Records from a data collection:
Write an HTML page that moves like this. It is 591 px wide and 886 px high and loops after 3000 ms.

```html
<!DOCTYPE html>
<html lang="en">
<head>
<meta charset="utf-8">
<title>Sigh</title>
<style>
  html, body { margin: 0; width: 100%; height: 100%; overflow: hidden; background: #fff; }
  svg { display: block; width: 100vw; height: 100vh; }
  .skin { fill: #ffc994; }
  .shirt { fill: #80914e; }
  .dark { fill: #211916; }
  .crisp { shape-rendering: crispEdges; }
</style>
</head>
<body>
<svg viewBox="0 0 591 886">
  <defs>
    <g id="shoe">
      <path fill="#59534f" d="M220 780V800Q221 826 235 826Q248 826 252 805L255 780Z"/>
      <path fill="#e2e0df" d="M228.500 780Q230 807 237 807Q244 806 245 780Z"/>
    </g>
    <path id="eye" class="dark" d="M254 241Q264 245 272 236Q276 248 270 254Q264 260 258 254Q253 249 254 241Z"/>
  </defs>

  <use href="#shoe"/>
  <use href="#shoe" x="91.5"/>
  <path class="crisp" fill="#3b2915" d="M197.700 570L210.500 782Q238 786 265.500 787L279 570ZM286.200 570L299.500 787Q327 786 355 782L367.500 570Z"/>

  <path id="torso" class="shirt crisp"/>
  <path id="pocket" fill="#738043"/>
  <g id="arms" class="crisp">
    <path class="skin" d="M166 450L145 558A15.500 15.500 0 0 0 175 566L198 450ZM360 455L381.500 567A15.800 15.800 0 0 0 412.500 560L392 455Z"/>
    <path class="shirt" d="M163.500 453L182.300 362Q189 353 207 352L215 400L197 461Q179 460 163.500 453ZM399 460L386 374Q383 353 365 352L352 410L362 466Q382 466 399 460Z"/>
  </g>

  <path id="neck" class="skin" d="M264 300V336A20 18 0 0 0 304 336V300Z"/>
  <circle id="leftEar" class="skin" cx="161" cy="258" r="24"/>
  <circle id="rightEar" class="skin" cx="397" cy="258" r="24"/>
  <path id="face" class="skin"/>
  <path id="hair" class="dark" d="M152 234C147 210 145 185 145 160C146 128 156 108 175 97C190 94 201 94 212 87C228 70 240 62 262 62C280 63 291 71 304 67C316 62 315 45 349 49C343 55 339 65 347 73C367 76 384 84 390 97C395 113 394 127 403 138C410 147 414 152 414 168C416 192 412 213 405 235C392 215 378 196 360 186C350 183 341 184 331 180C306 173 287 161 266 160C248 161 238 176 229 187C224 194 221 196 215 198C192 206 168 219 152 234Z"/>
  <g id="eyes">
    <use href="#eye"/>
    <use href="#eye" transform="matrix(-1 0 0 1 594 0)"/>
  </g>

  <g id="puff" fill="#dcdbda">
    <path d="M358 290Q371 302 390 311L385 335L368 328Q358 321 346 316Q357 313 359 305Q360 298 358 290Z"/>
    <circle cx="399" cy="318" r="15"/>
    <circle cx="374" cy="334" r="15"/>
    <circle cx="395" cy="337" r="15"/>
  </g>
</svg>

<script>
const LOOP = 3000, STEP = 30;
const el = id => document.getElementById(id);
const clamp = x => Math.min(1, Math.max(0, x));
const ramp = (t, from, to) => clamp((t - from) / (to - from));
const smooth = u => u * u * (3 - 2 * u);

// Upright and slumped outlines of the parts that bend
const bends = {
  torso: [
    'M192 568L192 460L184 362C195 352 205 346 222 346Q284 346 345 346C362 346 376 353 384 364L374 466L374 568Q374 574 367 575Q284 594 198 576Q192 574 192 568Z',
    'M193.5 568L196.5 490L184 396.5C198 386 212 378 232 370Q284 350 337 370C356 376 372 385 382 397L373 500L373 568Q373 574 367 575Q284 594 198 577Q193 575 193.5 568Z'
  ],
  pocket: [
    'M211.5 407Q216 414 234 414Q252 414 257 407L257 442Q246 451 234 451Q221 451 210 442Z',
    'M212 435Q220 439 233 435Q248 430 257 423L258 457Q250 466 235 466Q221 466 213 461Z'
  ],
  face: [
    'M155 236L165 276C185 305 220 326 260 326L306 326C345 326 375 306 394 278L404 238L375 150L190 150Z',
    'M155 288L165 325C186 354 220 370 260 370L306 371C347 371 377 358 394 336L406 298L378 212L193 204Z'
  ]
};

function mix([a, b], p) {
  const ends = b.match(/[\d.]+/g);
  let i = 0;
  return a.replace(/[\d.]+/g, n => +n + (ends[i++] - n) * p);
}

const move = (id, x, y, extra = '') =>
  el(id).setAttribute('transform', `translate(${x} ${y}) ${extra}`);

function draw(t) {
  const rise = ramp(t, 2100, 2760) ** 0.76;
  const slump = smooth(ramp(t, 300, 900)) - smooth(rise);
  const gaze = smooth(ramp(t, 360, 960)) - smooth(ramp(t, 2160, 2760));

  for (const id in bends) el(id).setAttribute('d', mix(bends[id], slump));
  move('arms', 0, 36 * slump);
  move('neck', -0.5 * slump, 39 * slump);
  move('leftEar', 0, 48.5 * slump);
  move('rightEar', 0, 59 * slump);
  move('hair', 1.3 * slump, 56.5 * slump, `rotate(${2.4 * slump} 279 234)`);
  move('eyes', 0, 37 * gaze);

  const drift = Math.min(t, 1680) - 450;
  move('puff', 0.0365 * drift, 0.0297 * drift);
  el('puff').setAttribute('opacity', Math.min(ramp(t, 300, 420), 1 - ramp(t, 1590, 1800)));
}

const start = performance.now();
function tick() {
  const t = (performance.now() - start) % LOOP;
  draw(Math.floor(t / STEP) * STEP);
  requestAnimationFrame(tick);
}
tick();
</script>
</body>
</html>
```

### What needs to be done:
Among the records above, find each line containing the string "crisp" and copy it.

### Response:
  .crisp { shape-rendering: crispEdges; }
  <path class="crisp" fill="#3b2915" d="M197.700 570L210.500 782Q238 786 265.500 787L279 570ZM286.200 570L299.500 787Q327 786 355 782L367.500 570Z"/>
  <path id="torso" class="shirt crisp"/>
  <g id="arms" class="crisp">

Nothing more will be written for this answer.